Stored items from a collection
-- Opening Marker --
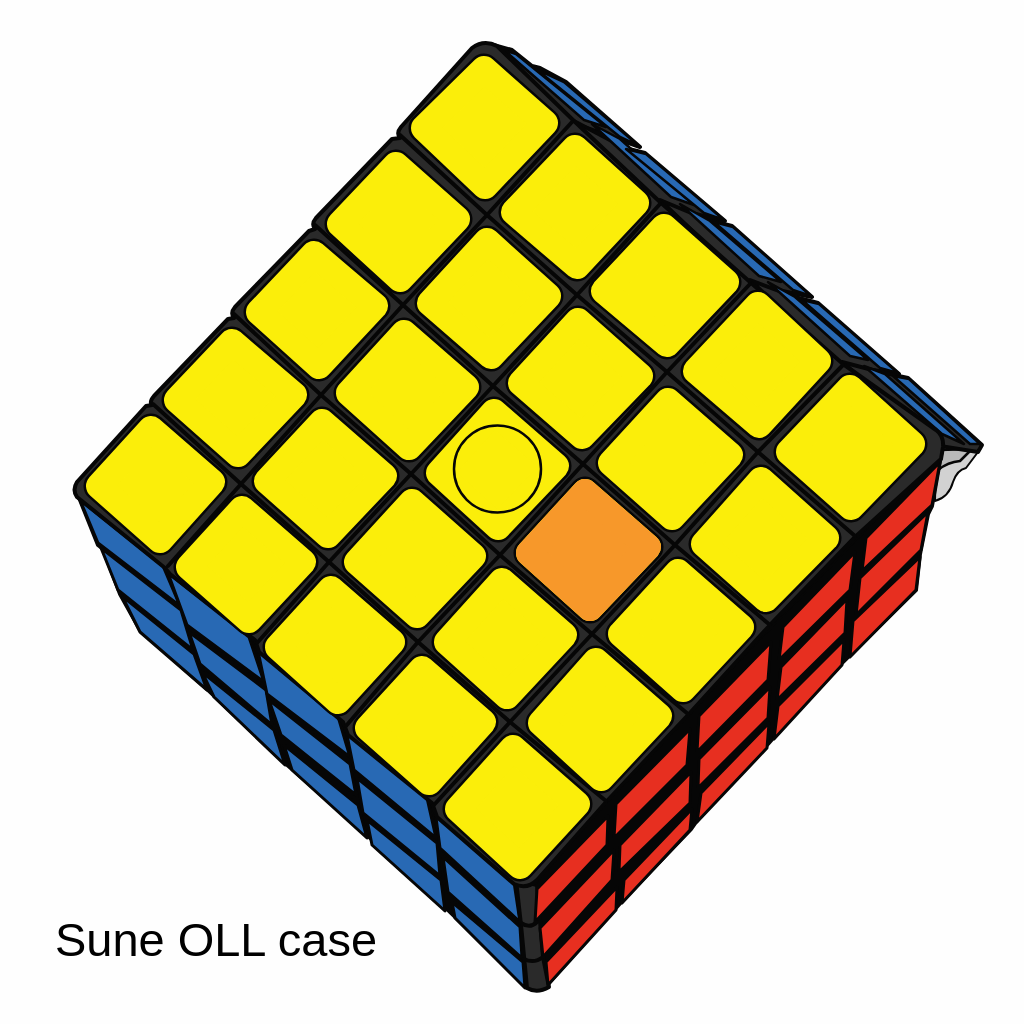
<!DOCTYPE html>
<html lang="en">
<head>
<meta charset="utf-8">
<title>Sune OLL case</title>
<style>
:root {
  --paper: #fefefe;
  --ink: #060606;
  --plastic: #2a2a2a;
  --yellow: #fbee0a;
  --orange: #f7982a;
  --blue: #2869b4;
  --red: #e72f20;
  --flap: #b9b9b9;
  --flap-light: #d2d2d2;
}
html, body { margin: 0; width: 1024px; height: 1024px; overflow: hidden; background: var(--paper); }
svg { display: block; width: 1024px; height: 1024px; }
polygon, path, use { stroke-linejoin: round; }
.body { fill: var(--plastic); stroke: var(--ink); stroke-width: 4; }
.shell { fill: var(--ink); stroke: var(--ink); stroke-width: 4; }
.side { stroke: var(--ink); stroke-width: 3; }
.sliver { stroke: var(--ink); stroke-width: 2.5; }
.blue { fill: var(--blue); }
.red { fill: var(--red); }
.seams { fill: none; stroke: var(--ink); stroke-width: 4; stroke-linecap: round; }
.sticker-edge { fill: var(--ink); stroke: var(--ink); stroke-width: 31; }
.sticker-face { fill: var(--yellow); stroke: var(--yellow); stroke-width: 26; }
.orange-face { fill: var(--orange); stroke: var(--orange); stroke-width: 26; }
.badge { fill: none; stroke: var(--ink); stroke-width: 2.5; }
.flap { fill: var(--flap); stroke: var(--ink); stroke-width: 2.5; }
.flap-fold { fill: var(--flap-light); stroke: var(--ink); stroke-width: 2; }
.caption { font-family: "Liberation Sans", Arial, sans-serif; font-size: 46.5px; fill: #000; }
</style>
</head>
<body>
<svg viewBox="0 0 1024 1024" role="img" aria-label="Five by five puzzle cube with a yellow top and one orange sticker">
  <defs>
    <g id="stickers">
      <polygon points="484,69 545,123 485,186 424,128"/>
      <polygon points="396,165 457,219 400,279 340,224"/>
      <polygon points="314,254 375,306 319,366 259,312"/>
      <polygon points="232,342 294,395 238,454 177,400"/>
      <polygon points="151,429 212,482 160,540 99,486"/>
      <polygon points="575,148 636,203 577,266 514,212"/>
      <polygon points="487,241 548,296 491,356 430,303"/>
      <polygon points="404,333 466,387 409,447 349,393"/>
      <polygon points="322,422 384,476 328,535 267,481"/>
      <polygon points="242,509 303,562 249,620 189,567"/>
      <polygon points="664,227 726,282 667,344 604,291"/>
      <polygon points="578,321 640,376 582,436 521,383"/>
      <polygon points="494,412 556,466 498,527 439,473"/>
      <polygon points="412,502 473,556 417,615 357,562"/>
      <polygon points="331,589 392,642 338,701 278,647"/>
      <polygon points="758,305 818,361 759,425 696,371"/>
      <polygon points="668,401 730,455 672,517 611,463"/>
      <polygon points="585,492 648,547 590,608 529,553"/>
      <polygon points="502,581 564,635 507,696 447,642"/>
      <polygon points="422,669 483,722 429,782 368,728"/>
      <polygon points="850,388 912,444 851,507 789,452"/>
      <polygon points="761,480 826,538 766,599 704,544"/>
      <polygon points="678,572 741,627 683,689 621,634"/>
      <polygon points="596,661 659,716 601,778 541,723"/>
      <polygon points="513,748 577,804 520,866 458,809"/>
    </g>
  </defs>

  <g id="back-right-side">
    <path class="flap-fold" d="M936 450L981 448L966 468Q957 470 953 482Q949 497 935 501Z"/>
    <path class="flap" d="M940 450L972 449L960 461Q948 462 938 470Z"/>
    <g class="body">
      <polygon points="490,44 512,50 532,66 540,68 566,82 640,147 570,122"/>
      <polygon points="572,120 625,148 645,153 725,221 658,205"/>
      <polygon points="660,200 708,220 732,226 812,297 748,284"/>
      <polygon points="750,280 795,297 818,303 899,374 840,365"/>
      <polygon points="842,362 880,372 908,378 982,445 978,452 940,446"/>
    </g>
    <g class="sliver blue">
      <polygon points="504,50 516,54 606,127 584,120"/>
      <polygon points="536,69 564,82 639,146 620,137"/>
      <polygon points="592,124 620,139 694,205 671,197"/>
      <polygon points="626,149 646,154 724,220 704,213"/>
      <polygon points="680,204 710,221 781,282 759,276"/>
      <polygon points="714,222 733,227 811,296 793,290"/>
      <polygon points="768,282 795,297 868,360 850,356"/>
      <polygon points="802,300 819,304 898,373 880,368"/>
      <polygon points="864,366 885,374 964,444 942,434"/>
      <polygon points="893,376 909,379 980,444 970,444"/>
    </g>
  </g>

  <g id="front-left-side">
    <polygon class="shell" points="76,490 98,545 103,549 120,594 140,630 207,689 285,763 367,835 445,907 525,985 530,880 257,640"/>
    <g class="side blue">
      <polygon points="80,500 163,566 180,606 98,543"/>
      <polygon points="101,548 181,610 193,650 118,590"/>
      <polygon points="122,596 194,654 207,690 140,632"/>
      <polygon points="168,573 249,637 264,682 187,625"/>
      <polygon points="189,632 266,690 272,725 200,664"/>
      <polygon points="202,672 274,730 285,765 214,697"/>
      <polygon points="257,646 337,713 350,757 267,694"/>
      <polygon points="269,700 350,764 356,795 281,735"/>
      <polygon points="284,745 358,805 367,838 292,770"/>
      <polygon points="346,730 427,798 436,838 354,770"/>
      <polygon points="357,778 437,843 440,876 363,813"/>
      <polygon points="367,820 441,880 445,911 372,845"/>
      <polygon points="435,810 514,882 520,922 440,848"/>
      <polygon points="443,857 520,927 522,958 448,892"/>
      <polygon points="452,902 523,962 525,988 455,918"/>
    </g>
  </g>

  <g id="front-right-side">
    <polygon class="shell" points="942,450 932,506 928,514 920,554 916,590 850,655 843,662 775,736 768,744 698,819 691,829 623,900 616,908 548,984 528,880 700,700"/>
    <path class="body" d="M516 880L521 925L527 988Q537 994 549 987L543 957L537 885Z"/>
    <g class="side red">
      <polygon points="866,538 940,462 932,505 862,571"/>
      <polygon points="860,578 928,512 921,550 856,615"/>
      <polygon points="853,621 920,557 916,590 850,657"/>
      <polygon points="783,627 855,552 850,590 779,660"/>
      <polygon points="781,667 847,599 845,633 777,700"/>
      <polygon points="778,706 844,640 842,665 774,739"/>
      <polygon points="699,716 771,642 768,680 697,752"/>
      <polygon points="699,759 770,687 768,718 698,788"/>
      <polygon points="701,793 769,723 767,748 697,822"/>
      <polygon points="616,804 690,729 687,765 614,838"/>
      <polygon points="620,845 691,772 690,803 619,872"/>
      <polygon points="624,880 692,809 690,830 622,903"/>
      <polygon points="537,889 608,816 607,845 535,922"/>
      <polygon points="540,928 614,850 612,880 543,957"/>
      <polygon points="546,962 617,887 616,910 548,985"/>
    </g>
    <path class="seams" d="M521 923Q530 929 537 922M524 959Q534 964 543 957"/>
  </g>

  <g id="top-face">
    <path class="body" d="M472 48Q484 39 497 46L573 120L660 202L750 282L843 364L936 430Q944 436 943 447L941 459L855 537L770 625L688 715L606 802L537 880Q527 890 514 884L437 817L432 803L348 735L343 722L259 652L255 640L170 574L165 568L77 497Q72 490 77 482L146 406L152 405Q149 402 154 396L228 319L234 318Q230 313 235 307L309 231L315 229Q311 224 316 218L392 139L400 138Q396 133 401 127Z"/>
    <path class="seams" d="M572 122L487 215L403 305L321 395L241 484L168 566M660 204L577 295L493 386L411 474L329 562L257 643M750 284L667 372L583 464L500 555L418 642L346 726M843 365L758 452L675 545L592 634L510 722L433 806M400 135L487 215L577 295L667 372L758 452L855 536M315 225L403 305L493 386L583 464L675 545L770 625M234 314L321 395L411 474L500 555L592 634L688 714M153 404L241 484L329 562L418 642L510 722L606 801"/>
    <use href="#stickers" class="sticker-edge"/>
    <use href="#stickers" class="sticker-face"/>
    <polygon class="orange-face" points="585,492 648,547 590,608 529,553"/>
    <circle class="badge" cx="497.5" cy="469" r="43.5"/>
  </g>

  <text class="caption" x="55" y="956" textLength="322" lengthAdjust="spacingAndGlyphs">Sune OLL case</text>
</svg>
</body>
</html>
-- Closing Marker --
§ **WORK INSTRUCTION**: From the first line of the entries above down to the line holding "block; width: 1024px;", quote each line exactly and nothing else, skipping pictures.

§ **ANSWER FOR THIS EXERCISE**:
<!DOCTYPE html>
<html lang="en">
<head>
<meta charset="utf-8">
<title>Sune OLL case</title>
<style>
:root {
  --paper: #fefefe;
  --ink: #060606;
  --plastic: #2a2a2a;
  --yellow: #fbee0a;
  --orange: #f7982a;
  --blue: #2869b4;
  --red: #e72f20;
  --flap: #b9b9b9;
  --flap-light: #d2d2d2;
}
html, body { margin: 0; width: 1024px; height: 1024px; overflow: hidden; background: var(--paper); }
svg { display: block; width: 1024px; height: 1024px; }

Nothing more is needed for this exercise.